"If you fall from the ladder, you're probably going to get sucked into the propeller," Cook said. 

There are 14 captains in the association who work 24 hours a day, 365 days a year.  That means sometimes making the climb in darkness and up to 20-foot seas offshore.

But Captain Chris Mons says he loves the job.

"It's exciting every time," Mons said as he was getting ready to board El Coqui, a 720 foot long Crowley Maritime container ship.

"You're on this small pilot boat, the huge ship is right here next to me, it's go time."

He makes the climb up, meets the first mate of the ship and then it's off to the bridge where he'll tell the helmsman exactly how to get to the Tallyrand Terminal.

"It's about a two hour trip from here," Cook said. 

The pilots also have to make sure the ships get back out to sea. It's an intricate dance of dropping off and picking up these captains.

According to JaxPort, 1761 vessel calls were made in 2018. It's the busiest container port in the state of Florida and is currently the second biggest car import port in the country.

But they also have to bring in the cruise ships, and even large yachts, like Jaguars owner Shad Khan's Kismet.

"That's a job everyone fights for right there," he said.

But assignments happen on a rotation, he said. Getting to pilot Kismet is luck of the draw. 

"They really have to know what they're doing, there really is no guessing, especially now with all the dredge barges in the river," Cook said.

Currently the St. John's River is being deepened by a series of the largest dredges in the country.  They're taking the river from 40 feet deep to 47, which Cook says will allow a much larger class of ship to enter the river. 

And he says that brings a couple of new challenges with it.

"We've got to be in communication with every dredge barge on the river and let them know we're passing by," Cook said. 

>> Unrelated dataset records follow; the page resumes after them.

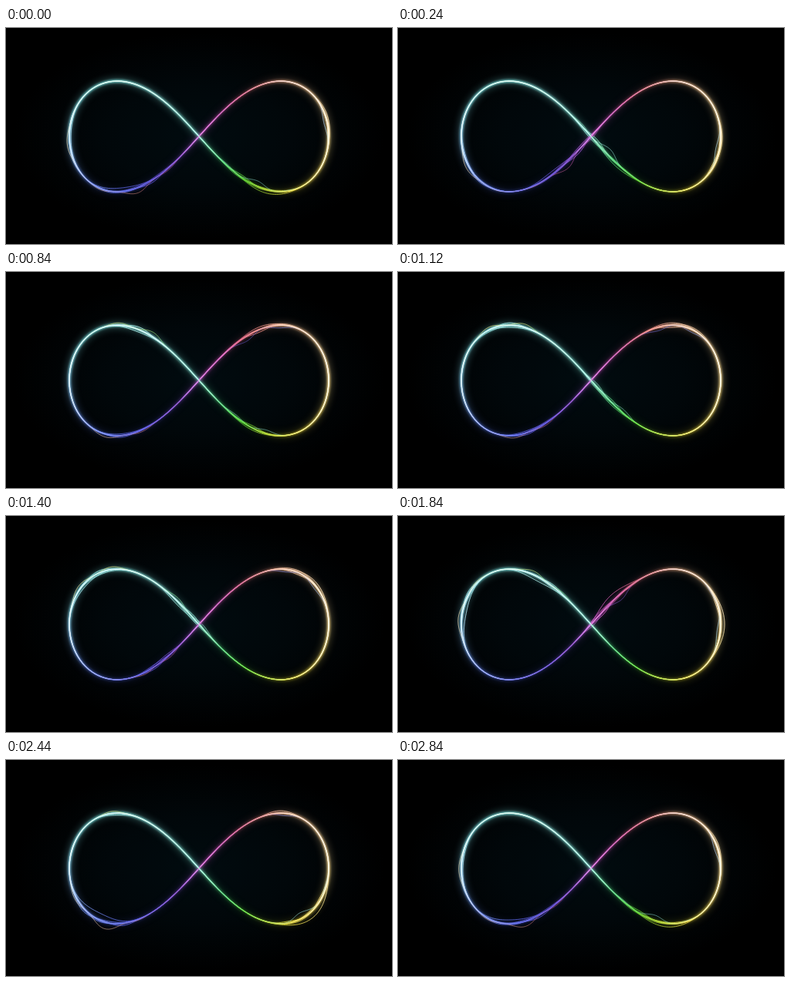
An HTML page with a canvas that plays this animation: 500x281 px, repeating every 2.88 s.

```html
<!DOCTYPE html>
<html lang="en">
<head>
<meta charset="utf-8">
<title>Infinity</title>
<style>
  html, body { margin: 0; height: 100%; overflow: hidden; background: #000; }
  canvas {
    display: block; width: 100%; height: 100%;
    background: radial-gradient(ellipse 48% 48%, #010b0f, #01070a 50%, #000);
  }
</style>
</head>
<body>
<canvas width="500" height="281"></canvas>
<script>
const ctx = document.querySelector('canvas').getContext('2d');
const LOOP = 2880, STEP = 40, TAU = Math.PI * 2;
const CX = 250, CY = 141, A = 168, B = 187.5, PINCH = 0.7;
const STRANDS = 7, SEGMENTS = 150;

// Each lobe is coloured by angle around its middle, clockwise from the crossing:
// [fraction of the turn, colour, brightness].
const LEFT = [
  [0, '#c850dc', .4], [.05, '#8c46dc', .2], [.13, '#5f4be1', .12], [.25, '#505ff0', .2],
  [.36, '#5f82f5', .45], [.45, '#82bef5', .8], [.55, '#8ce1f0', .95], [.65, '#78e1e1', .8],
  [.75, '#82e6e1', .9], [.87, '#8ce6e1', .75], [1, '#82f0dc', .55]
];
const RIGHT = [
  [0, '#d246d2', .4], [.06, '#e150be', .25], [.13, '#e65a82', .2], [.2, '#f08278', .25],
  [.27, '#f5b48c', .55], [.38, '#fad296', .8], [.5, '#ffe196', .95], [.6, '#fadc64', .7],
  [.7, '#f0dc28', .35], [.78, '#b4dc28', .12], [.85, '#5adc28', .12], [.93, '#46e16e', .25],
  [1, '#78f0c8', .5]
];

function lobeGradient(stops, start, x, style) {
  const gradient = ctx.createConicGradient(start, x, CY);
  for (const [f, color, bright] of stops) gradient.addColorStop(f, style(color, bright));
  return gradient;
}

const lobePair = (left, right, style) => [
  lobeGradient(left, 0, 150, style),
  lobeGradient(right, Math.PI, 350, style)
];
const withAlpha = (color, a) => color + Math.round(255 * a).toString(16).padStart(2, '0');
const colors = lobePair(LEFT, RIGHT, color => color);
const swapped = lobePair(RIGHT, LEFT, color => color);
const halo = lobePair(LEFT, RIGHT, (color, bright) => withAlpha(color, .2 + .8 * bright));
const shine = lobePair(LEFT, RIGHT, (color, bright) => withAlpha('#ffffff', bright));

// Ripples run once around the figure in two loops: [position, half width, height].
const KEY_TIMES = [0, 480, 840, 1400, 1840, 2440];
const RIPPLES = [
  [[.85, .45, 6], [1.75, .4, 7], [2.25, .42, 6], [2.7, .35, 5], [3.1, .3, 5], [3.55, .35, 7],
   [4.05, .4, 6], [5.05, .4, 7], [5.4, .35, 6], [5.85, .35, 5], [6.15, .3, 5], [6.8, .4, 8]],
  [[3.05, .22, 4], [3.5, .3, 5], [4.05, .35, 5], [4.85, .35, 5], [5.3, .35, 5], [5.65, .2, 2.5],
   [6.35, .3, 3], [6.7, .35, 4], [6.95, .4, 4], [7.35, .25, 5], [8.1, .35, 7], [8.78, .2, 3]]
];

function keyAt(keys, i) {
  const n = keys.length, turn = Math.floor(i / n);
  const [pos, width, height] = keys[i - turn * n];
  const lap = Math.floor(i / 6);
  return { time: lap * LOOP + KEY_TIMES[i - lap * 6], values: [pos + turn * TAU, width, height] };
}

function sampleKeys(keys, time) {
  let i = 0;
  while (keyAt(keys, i + 1).time <= time) i++;
  const [k0, k1, k2, k3] = [-1, 0, 1, 2].map(d => keyAt(keys, i + d));
  const span = k2.time - k1.time, u = (time - k1.time) / span;
  return k1.values.map((v1, j) => {
    const v2 = k2.values[j];
    const m1 = (v2 - k0.values[j]) / (k2.time - k0.time) * span;
    const m2 = (k3.values[j] - v1) / (k3.time - k1.time) * span;
    return v1 + u * (m1 + u * (3 * (v2 - v1) - 2 * m1 - m2 + u * (2 * (v1 - v2) + m1 + m2)));
  });
}

function curve(t) {
  const s = Math.sin(t), c = Math.cos(t), d = 1 + PINCH * s * s;
  return [CX - A * c / d, CY + B * s * c / d];
}

// Inner strands stay close to the line, the outer ones swing wide.
function displacement(t, strand, ripples, phase) {
  const side = strand / (STRANDS - 1) * 2 - 1;
  const reach = .15 + .4 * side * side;
  let sum = 0;
  for (const [pos, width, height] of ripples) {
    const d = t - pos - TAU * Math.round((t - pos) / TAU);
    const edge = width * 1.25;
    if (Math.abs(d) > edge) continue;
    const envelope = Math.cos(d / edge * Math.PI / 2) ** 2;
    const wave = Math.sin(d * (5 + strand * 1.8) + strand * 2.4 + phase * TAU);
    sum += height * envelope * reach * (side + wave);
  }
  return sum;
}

function lobePath(lobe, offset) {
  const path = new Path2D();
  for (let i = 0; i <= SEGMENTS; i++) {
    const t = Math.PI * (lobe - .5 + i / SEGMENTS);
    const [x, y] = curve(t), [x2, y2] = curve(t + .001);
    const length = Math.hypot(x2 - x, y2 - y), shift = offset(t);
    path.lineTo(x - (y2 - y) / length * shift, y + (x2 - x) / length * shift);
  }
  return path;
}

const base = [0, 1].map(lobe => lobePath(lobe, () => 0));

function stroke(paths, styles, width, alpha, blur = 0) {
  ctx.globalAlpha = alpha;
  ctx.lineWidth = width;
  ctx.filter = blur ? `blur(${blur}px)` : 'none';
  paths.forEach((path, i) => {
    ctx.strokeStyle = styles[i];
    ctx.stroke(path);
  });
}

function draw(time) {
  const phase = time / LOOP;
  const ripples = RIPPLES.flatMap(keys => [0, 1].map(lap => sampleKeys(keys, time + lap * LOOP)));
  const strands = Array.from({ length: STRANDS }, (_, s) =>
    [0, 1].map(lobe => lobePath(lobe, t => displacement(t, s, ripples, phase))));

  ctx.clearRect(0, 0, 500, 281);
  ctx.lineJoin = 'round';
  ctx.globalCompositeOperation = 'lighter';
  stroke(base, halo, 8, .32, 5);
  stroke(base, halo, 4, .75, 1.5);
  ctx.globalCompositeOperation = 'source-over';
  strands.forEach((paths, s) => {
    const outer = s === STRANDS - 1;
    stroke(paths, outer ? swapped : colors, 1, outer ? .45 : .7);
    stroke(paths, shine, 1, .3);
  });
  stroke(base, colors, 1.8, .6);
  stroke(base, shine, 1.6, .75);
}

function frame(now) {
  draw(Math.floor(now % LOOP / STEP) * STEP);
  requestAnimationFrame(frame);
}
requestAnimationFrame(frame);
</script>
</body>
</html>
```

It's just more for these massive, floating cities to have to dodge each day. And newer, larger vessels coming in just means they'll have to adapt quickly to keep the port running and the river safe.

"The way we see it, we're protecting Jacksonville's most valuable resource. That's the St. John's River."